Source material
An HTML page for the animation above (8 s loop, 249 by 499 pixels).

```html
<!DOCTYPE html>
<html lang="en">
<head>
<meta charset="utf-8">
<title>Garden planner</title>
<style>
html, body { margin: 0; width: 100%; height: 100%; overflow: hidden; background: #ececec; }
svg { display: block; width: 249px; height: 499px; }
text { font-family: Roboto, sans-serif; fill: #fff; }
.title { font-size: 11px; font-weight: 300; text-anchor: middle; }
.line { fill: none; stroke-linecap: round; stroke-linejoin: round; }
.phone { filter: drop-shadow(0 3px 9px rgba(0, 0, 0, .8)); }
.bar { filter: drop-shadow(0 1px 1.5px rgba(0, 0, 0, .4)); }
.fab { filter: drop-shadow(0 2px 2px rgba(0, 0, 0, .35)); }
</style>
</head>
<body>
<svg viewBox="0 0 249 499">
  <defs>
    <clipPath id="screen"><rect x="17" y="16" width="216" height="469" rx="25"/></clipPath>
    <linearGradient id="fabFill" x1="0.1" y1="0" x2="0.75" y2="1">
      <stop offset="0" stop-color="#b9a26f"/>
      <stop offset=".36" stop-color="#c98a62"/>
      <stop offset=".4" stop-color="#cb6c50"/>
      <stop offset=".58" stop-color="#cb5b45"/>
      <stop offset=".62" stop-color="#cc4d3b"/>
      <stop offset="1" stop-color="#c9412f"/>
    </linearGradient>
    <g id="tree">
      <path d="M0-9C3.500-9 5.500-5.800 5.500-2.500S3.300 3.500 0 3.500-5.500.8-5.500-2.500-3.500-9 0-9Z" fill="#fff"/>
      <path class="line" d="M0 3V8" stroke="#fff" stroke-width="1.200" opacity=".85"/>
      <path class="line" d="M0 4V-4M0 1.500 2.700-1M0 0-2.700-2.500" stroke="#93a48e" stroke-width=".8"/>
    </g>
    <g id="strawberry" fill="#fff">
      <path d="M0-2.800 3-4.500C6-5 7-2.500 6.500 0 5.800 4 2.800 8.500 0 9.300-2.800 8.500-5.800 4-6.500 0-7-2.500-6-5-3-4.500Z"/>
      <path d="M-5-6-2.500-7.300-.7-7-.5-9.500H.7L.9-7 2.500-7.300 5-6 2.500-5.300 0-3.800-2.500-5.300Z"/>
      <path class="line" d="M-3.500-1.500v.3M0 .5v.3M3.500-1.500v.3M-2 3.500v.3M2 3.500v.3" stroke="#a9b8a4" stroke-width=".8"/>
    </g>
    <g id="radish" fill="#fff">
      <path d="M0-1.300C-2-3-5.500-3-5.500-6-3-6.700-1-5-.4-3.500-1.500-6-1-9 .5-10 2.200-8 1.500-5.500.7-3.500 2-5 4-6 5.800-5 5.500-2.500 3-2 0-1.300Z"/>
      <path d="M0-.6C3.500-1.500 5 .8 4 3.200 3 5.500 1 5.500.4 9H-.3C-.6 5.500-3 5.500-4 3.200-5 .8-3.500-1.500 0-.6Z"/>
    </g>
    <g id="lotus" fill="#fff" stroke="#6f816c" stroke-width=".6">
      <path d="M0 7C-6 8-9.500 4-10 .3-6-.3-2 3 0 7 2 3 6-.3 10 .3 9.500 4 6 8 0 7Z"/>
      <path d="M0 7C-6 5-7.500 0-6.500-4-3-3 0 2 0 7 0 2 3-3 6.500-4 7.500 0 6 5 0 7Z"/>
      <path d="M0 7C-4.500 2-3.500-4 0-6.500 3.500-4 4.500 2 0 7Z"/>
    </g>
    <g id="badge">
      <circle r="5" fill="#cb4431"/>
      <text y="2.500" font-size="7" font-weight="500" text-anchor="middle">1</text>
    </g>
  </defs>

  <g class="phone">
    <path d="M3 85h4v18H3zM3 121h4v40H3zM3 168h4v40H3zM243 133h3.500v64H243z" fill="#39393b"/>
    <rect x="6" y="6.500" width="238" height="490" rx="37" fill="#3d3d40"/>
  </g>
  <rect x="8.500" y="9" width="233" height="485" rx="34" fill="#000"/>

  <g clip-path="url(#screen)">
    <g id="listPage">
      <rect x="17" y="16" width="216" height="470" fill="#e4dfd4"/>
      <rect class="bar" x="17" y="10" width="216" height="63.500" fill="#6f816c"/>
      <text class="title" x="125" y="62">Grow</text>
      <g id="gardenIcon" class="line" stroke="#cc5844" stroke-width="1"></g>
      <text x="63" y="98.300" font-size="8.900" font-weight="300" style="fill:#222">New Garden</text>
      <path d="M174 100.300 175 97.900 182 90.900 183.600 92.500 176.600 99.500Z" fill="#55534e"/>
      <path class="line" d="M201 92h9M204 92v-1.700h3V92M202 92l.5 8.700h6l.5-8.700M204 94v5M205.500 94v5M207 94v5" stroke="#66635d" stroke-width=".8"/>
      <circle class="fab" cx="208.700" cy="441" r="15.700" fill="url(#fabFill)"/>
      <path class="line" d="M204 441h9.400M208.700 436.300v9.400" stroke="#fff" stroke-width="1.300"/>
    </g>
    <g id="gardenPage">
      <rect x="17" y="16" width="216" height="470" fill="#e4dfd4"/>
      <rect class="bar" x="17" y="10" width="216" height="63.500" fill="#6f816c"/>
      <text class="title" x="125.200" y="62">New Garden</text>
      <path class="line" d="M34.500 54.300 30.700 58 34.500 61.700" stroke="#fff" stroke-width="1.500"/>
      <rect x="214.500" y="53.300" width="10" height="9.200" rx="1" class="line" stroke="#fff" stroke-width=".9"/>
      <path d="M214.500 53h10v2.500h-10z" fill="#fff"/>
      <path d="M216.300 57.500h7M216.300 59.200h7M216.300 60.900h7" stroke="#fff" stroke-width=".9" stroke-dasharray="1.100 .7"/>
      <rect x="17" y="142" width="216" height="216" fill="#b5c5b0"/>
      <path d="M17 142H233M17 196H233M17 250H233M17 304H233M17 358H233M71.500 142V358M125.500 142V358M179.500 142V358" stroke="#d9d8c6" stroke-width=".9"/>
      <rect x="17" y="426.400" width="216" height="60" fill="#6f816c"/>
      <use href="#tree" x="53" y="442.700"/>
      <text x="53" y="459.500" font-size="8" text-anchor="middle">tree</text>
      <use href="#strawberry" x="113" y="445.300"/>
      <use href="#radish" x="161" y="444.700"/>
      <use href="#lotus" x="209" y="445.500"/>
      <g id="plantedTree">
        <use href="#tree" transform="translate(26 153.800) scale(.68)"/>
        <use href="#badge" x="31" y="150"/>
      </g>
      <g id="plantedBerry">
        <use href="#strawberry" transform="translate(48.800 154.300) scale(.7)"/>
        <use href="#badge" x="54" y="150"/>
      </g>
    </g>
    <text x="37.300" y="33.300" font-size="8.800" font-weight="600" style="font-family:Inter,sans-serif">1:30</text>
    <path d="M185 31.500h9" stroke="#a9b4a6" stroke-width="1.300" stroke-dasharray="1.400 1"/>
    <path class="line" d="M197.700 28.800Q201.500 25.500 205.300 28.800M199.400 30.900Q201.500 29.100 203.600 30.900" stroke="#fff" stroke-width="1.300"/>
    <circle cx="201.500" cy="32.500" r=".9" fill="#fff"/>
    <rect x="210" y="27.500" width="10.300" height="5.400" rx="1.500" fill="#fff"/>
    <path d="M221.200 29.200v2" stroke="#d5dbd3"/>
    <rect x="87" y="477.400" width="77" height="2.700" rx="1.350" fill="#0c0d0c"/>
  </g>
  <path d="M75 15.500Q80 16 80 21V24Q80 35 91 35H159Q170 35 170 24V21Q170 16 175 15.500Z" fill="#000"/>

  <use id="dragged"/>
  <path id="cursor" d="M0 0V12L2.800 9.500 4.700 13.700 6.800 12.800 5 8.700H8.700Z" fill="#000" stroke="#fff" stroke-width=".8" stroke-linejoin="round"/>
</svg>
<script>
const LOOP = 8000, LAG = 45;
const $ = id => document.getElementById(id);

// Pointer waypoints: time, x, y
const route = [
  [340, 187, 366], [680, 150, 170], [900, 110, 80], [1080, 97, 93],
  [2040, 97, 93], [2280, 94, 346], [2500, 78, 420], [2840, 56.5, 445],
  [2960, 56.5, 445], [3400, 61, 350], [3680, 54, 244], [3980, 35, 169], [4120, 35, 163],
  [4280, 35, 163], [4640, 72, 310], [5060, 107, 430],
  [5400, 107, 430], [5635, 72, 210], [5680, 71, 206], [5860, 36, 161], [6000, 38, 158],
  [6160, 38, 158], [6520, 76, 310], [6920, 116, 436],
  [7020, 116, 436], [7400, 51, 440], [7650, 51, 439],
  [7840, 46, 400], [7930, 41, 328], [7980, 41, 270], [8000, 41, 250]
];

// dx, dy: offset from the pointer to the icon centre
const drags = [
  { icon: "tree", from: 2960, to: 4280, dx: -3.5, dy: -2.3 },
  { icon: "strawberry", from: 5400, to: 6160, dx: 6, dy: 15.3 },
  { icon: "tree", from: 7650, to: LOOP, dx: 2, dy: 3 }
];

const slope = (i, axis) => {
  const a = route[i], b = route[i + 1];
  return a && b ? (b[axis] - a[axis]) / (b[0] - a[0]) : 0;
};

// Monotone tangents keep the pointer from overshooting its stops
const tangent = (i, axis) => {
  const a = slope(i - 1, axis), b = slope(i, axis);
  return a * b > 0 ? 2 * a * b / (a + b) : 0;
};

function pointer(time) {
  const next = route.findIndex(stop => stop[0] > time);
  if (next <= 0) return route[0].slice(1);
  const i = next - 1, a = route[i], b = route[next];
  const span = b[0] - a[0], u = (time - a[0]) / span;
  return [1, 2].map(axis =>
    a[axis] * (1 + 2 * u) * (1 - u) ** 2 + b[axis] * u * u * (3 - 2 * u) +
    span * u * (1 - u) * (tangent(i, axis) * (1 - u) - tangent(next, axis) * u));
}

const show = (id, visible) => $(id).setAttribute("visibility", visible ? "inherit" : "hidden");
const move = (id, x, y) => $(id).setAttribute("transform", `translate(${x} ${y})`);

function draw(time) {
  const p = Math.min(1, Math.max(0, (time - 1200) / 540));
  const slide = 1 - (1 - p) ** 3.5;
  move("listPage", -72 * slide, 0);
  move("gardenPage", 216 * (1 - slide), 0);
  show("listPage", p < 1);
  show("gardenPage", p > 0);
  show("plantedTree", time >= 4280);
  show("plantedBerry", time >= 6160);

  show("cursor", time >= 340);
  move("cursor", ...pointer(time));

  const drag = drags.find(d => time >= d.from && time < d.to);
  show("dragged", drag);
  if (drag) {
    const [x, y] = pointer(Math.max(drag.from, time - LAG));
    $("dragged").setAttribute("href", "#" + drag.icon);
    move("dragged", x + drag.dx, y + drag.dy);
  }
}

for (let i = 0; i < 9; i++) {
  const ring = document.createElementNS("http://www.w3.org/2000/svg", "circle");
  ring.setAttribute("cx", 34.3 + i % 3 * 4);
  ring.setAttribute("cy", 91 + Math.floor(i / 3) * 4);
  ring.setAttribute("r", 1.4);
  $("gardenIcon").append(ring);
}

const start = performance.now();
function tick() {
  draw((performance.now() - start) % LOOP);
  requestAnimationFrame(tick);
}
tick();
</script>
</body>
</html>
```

Problem description
Scan the data above for the string "href". Copy every line in which it appears.

Answer section
      <use href="#tree" x="53" y="442.700"/>
      <use href="#strawberry" x="113" y="445.300"/>
      <use href="#radish" x="161" y="444.700"/>
      <use href="#lotus" x="209" y="445.500"/>
        <use href="#tree" transform="translate(26 153.800) scale(.68)"/>
        <use href="#badge" x="31" y="150"/>
        <use href="#strawberry" transform="translate(48.800 154.300) scale(.7)"/>
        <use href="#badge" x="54" y="150"/>
    $("dragged").setAttribute("href", "#" + drag.icon);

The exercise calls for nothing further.